**Prompt**
Pick each line containing "disc" out of the records.

──────── Study material

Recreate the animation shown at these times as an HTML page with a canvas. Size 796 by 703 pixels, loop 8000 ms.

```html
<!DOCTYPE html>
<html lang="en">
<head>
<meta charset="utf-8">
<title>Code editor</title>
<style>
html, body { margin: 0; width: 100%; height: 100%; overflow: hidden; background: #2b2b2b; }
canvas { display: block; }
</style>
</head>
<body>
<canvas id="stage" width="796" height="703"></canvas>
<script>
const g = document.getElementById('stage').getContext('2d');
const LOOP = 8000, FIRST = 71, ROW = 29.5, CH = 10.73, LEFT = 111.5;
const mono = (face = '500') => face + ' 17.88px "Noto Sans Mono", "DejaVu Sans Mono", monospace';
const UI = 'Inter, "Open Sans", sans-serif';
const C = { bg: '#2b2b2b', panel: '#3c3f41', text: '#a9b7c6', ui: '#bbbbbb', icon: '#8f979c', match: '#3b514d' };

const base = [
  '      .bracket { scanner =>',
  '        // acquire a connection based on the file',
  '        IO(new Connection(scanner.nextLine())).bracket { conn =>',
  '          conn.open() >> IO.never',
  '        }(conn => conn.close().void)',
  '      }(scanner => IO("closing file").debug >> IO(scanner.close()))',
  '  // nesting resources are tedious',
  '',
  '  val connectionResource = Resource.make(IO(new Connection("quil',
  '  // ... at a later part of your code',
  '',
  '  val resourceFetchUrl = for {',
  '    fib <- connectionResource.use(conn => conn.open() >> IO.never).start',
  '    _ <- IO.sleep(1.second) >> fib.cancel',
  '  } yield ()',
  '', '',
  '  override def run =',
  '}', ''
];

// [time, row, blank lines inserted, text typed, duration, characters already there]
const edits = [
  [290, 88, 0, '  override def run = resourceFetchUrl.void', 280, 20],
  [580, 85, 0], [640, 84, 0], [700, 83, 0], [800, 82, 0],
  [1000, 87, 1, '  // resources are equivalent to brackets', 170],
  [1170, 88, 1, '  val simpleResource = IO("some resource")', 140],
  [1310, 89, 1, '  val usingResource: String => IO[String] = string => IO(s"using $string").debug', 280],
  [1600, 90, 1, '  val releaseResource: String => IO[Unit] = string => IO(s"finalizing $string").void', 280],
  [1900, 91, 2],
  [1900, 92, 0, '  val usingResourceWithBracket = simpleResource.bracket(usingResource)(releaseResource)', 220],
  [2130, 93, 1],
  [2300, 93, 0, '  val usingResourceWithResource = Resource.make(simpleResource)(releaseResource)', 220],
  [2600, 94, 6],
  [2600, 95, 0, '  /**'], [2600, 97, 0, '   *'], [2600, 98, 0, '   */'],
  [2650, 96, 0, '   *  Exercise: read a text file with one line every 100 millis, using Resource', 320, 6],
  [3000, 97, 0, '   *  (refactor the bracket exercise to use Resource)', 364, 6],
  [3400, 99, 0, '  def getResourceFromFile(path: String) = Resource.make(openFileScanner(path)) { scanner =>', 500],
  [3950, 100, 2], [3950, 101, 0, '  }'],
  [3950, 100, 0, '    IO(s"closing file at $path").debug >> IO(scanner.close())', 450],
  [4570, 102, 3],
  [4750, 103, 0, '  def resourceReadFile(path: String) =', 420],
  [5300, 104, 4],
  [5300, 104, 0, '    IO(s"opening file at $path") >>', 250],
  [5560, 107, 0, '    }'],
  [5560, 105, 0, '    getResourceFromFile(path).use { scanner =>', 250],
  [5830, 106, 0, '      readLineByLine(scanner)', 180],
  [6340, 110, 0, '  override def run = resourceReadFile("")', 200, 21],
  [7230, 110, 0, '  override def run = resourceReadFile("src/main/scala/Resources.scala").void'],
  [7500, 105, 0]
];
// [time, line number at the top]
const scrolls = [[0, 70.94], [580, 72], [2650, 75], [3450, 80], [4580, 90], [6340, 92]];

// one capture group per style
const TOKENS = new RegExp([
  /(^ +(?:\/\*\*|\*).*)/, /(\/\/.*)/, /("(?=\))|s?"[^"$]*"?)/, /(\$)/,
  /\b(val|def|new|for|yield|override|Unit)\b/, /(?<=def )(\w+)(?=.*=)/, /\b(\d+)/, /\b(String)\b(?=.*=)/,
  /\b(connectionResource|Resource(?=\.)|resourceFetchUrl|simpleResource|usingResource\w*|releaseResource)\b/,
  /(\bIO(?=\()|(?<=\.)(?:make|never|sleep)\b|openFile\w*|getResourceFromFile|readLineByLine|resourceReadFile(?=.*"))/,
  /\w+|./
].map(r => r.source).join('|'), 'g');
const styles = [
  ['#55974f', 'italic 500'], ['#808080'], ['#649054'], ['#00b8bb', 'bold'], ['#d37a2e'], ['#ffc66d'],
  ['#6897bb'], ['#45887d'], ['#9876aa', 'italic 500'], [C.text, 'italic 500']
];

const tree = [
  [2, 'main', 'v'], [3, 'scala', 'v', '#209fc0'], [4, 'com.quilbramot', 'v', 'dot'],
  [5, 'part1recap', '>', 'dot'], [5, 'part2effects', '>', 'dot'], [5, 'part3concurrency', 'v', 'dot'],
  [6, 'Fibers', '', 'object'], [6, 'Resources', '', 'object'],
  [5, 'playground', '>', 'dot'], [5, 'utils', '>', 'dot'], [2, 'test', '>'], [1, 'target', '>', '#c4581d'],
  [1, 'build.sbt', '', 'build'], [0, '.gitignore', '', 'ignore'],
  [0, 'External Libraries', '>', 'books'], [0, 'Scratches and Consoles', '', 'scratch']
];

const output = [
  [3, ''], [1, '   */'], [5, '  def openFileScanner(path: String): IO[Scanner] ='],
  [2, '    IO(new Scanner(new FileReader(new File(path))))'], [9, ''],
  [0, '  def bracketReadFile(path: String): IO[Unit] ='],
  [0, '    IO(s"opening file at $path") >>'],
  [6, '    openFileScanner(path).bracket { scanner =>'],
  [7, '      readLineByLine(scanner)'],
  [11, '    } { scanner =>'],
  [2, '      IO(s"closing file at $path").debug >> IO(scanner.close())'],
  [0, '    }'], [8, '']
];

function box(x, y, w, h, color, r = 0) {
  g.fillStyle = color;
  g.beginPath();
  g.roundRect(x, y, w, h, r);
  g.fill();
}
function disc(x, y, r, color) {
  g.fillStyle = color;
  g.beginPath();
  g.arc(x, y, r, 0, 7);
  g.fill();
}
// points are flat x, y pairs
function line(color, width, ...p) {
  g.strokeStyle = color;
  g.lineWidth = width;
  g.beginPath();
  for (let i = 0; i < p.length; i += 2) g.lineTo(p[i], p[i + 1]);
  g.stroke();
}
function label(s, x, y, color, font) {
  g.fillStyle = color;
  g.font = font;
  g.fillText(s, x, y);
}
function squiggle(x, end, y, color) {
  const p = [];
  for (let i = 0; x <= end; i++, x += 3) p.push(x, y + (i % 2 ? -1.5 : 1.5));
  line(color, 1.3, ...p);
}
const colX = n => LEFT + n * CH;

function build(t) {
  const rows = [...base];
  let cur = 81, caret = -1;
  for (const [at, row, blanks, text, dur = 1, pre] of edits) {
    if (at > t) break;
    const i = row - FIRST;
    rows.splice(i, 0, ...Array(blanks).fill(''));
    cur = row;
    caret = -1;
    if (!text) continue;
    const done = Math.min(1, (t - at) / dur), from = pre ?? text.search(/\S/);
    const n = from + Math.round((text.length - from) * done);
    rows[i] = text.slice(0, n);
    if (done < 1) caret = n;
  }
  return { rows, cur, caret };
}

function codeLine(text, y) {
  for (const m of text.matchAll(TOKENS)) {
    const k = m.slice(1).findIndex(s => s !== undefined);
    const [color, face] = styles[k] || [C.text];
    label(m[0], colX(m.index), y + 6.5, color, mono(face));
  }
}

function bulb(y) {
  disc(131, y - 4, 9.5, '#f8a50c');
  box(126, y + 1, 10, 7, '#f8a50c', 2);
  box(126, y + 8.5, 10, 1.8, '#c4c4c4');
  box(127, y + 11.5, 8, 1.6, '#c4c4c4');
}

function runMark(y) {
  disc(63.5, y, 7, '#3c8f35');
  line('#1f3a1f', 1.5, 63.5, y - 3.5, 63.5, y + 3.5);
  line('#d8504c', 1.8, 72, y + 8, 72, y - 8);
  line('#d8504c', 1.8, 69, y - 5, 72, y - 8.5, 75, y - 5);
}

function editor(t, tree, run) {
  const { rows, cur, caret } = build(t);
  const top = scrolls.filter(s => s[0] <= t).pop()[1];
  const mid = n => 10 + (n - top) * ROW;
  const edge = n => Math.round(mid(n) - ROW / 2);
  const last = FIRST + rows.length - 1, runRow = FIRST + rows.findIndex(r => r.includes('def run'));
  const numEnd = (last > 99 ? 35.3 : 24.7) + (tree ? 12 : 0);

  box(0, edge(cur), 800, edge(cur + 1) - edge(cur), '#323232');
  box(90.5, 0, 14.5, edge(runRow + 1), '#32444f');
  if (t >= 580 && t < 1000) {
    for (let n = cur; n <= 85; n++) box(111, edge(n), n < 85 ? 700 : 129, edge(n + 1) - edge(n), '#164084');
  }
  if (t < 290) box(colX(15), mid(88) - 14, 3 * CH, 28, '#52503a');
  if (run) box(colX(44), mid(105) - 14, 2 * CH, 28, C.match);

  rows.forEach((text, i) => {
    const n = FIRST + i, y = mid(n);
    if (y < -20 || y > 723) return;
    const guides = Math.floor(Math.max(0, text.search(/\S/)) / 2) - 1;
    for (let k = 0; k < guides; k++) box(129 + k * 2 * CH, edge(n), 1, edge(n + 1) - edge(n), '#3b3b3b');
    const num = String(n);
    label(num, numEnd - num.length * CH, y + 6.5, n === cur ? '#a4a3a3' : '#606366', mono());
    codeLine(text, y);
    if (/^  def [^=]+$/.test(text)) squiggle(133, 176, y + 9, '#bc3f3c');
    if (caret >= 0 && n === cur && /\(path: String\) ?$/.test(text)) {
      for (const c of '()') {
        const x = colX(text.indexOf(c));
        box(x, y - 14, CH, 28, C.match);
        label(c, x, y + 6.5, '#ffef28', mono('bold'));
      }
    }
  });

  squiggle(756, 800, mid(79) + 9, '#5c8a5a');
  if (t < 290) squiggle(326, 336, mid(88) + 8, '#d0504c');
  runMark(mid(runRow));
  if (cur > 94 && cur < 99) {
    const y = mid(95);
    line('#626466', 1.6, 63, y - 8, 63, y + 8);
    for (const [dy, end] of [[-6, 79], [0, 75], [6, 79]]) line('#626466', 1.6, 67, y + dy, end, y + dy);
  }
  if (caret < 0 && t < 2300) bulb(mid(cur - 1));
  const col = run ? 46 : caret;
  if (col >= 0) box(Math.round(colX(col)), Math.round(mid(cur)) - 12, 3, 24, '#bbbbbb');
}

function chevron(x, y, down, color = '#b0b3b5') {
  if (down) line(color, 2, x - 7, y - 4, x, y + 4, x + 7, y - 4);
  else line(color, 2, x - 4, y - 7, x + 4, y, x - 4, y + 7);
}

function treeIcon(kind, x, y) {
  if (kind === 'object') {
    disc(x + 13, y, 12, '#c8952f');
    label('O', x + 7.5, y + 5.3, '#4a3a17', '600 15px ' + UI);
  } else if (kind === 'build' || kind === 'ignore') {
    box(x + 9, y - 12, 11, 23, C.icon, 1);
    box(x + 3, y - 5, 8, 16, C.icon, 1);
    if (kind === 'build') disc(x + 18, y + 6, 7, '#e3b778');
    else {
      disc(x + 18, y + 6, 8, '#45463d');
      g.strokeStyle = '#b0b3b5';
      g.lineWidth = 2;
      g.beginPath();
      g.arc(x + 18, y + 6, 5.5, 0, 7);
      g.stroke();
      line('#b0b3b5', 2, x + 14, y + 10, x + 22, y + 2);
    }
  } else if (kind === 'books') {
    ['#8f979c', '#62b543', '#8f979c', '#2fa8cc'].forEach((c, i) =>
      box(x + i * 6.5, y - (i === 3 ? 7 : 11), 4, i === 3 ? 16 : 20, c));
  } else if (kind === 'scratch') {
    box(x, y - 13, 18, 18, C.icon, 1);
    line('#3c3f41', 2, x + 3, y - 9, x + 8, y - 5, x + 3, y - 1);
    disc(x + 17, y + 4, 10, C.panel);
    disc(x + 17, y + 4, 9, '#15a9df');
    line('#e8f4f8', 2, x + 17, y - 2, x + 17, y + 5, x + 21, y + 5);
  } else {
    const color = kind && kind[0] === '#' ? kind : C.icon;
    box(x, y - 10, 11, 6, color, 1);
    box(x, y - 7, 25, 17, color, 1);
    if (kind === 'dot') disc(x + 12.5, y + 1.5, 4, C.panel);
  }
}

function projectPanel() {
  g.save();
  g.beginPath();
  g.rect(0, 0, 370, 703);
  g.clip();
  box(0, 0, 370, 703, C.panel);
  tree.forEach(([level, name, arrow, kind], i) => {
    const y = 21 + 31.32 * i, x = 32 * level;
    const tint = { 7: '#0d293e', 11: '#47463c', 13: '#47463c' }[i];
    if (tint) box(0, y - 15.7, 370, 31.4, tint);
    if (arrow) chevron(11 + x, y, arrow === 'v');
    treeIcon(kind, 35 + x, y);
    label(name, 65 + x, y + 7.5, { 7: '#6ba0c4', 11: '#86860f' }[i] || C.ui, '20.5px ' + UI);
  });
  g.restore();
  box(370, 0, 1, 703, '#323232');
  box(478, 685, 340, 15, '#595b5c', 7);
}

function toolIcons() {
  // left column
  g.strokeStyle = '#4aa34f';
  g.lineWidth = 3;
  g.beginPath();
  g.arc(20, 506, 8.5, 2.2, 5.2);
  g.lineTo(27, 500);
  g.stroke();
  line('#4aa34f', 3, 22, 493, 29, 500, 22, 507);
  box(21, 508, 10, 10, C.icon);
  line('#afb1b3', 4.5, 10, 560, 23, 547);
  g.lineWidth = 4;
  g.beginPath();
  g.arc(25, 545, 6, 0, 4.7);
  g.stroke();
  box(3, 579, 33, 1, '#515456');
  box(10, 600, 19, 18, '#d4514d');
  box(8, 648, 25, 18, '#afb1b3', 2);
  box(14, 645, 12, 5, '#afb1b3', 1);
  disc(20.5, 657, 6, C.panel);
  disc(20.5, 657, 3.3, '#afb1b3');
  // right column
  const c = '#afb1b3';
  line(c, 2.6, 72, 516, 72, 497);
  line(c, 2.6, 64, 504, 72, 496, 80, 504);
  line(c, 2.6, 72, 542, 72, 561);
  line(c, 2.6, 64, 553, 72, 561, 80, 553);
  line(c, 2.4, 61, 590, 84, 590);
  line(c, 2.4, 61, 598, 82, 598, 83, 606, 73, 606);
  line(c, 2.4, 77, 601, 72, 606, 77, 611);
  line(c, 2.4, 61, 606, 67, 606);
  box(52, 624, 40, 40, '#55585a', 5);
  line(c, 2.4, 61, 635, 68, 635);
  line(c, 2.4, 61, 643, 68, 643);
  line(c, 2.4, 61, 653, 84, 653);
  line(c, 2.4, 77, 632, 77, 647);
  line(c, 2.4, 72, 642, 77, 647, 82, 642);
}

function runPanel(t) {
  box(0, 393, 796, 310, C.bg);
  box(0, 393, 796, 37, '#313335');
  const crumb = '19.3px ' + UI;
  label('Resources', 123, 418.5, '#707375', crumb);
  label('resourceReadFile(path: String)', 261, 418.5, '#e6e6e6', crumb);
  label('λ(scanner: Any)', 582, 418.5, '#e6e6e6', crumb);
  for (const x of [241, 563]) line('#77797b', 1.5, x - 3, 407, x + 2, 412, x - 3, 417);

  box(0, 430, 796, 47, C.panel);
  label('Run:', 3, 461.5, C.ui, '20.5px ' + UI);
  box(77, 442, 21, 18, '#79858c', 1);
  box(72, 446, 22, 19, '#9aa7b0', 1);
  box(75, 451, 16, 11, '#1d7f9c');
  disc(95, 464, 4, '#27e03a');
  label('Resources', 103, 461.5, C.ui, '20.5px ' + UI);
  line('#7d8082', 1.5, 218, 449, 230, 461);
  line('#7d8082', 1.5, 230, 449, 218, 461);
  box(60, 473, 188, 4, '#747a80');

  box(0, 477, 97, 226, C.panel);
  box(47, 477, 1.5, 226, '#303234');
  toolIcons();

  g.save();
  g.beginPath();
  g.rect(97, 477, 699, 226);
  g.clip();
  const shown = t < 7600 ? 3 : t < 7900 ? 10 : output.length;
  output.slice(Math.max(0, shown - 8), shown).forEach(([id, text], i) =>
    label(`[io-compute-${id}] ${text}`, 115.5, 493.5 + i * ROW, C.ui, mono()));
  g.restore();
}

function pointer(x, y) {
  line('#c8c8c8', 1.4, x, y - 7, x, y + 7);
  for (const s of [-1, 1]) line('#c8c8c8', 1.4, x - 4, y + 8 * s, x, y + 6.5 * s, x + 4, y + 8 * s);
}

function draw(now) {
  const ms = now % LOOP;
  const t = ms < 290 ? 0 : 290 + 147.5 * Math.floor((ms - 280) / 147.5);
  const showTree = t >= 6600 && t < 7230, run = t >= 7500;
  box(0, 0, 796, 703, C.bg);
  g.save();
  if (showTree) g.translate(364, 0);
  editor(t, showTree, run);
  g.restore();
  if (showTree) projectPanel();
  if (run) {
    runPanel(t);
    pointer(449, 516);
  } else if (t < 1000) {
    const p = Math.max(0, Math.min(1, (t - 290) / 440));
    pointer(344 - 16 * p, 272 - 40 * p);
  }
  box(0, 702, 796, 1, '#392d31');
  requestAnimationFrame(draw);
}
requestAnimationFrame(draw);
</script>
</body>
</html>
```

────────────────

**Your response**
function disc(x, y, r, color) {
  disc(131, y - 4, 9.5, '#f8a50c');
  disc(63.5, y, 7, '#3c8f35');
    disc(x + 13, y, 12, '#c8952f');
    if (kind === 'build') disc(x + 18, y + 6, 7, '#e3b778');
      disc(x + 18, y + 6, 8, '#45463d');
    disc(x + 17, y + 4, 10, C.panel);
    disc(x + 17, y + 4, 9, '#15a9df');
    if (kind === 'dot') disc(x + 12.5, y + 1.5, 4, C.panel);
  disc(20.5, 657, 6, C.panel);
  disc(20.5, 657, 3.3, '#afb1b3');
  disc(95, 464, 4, '#27e03a');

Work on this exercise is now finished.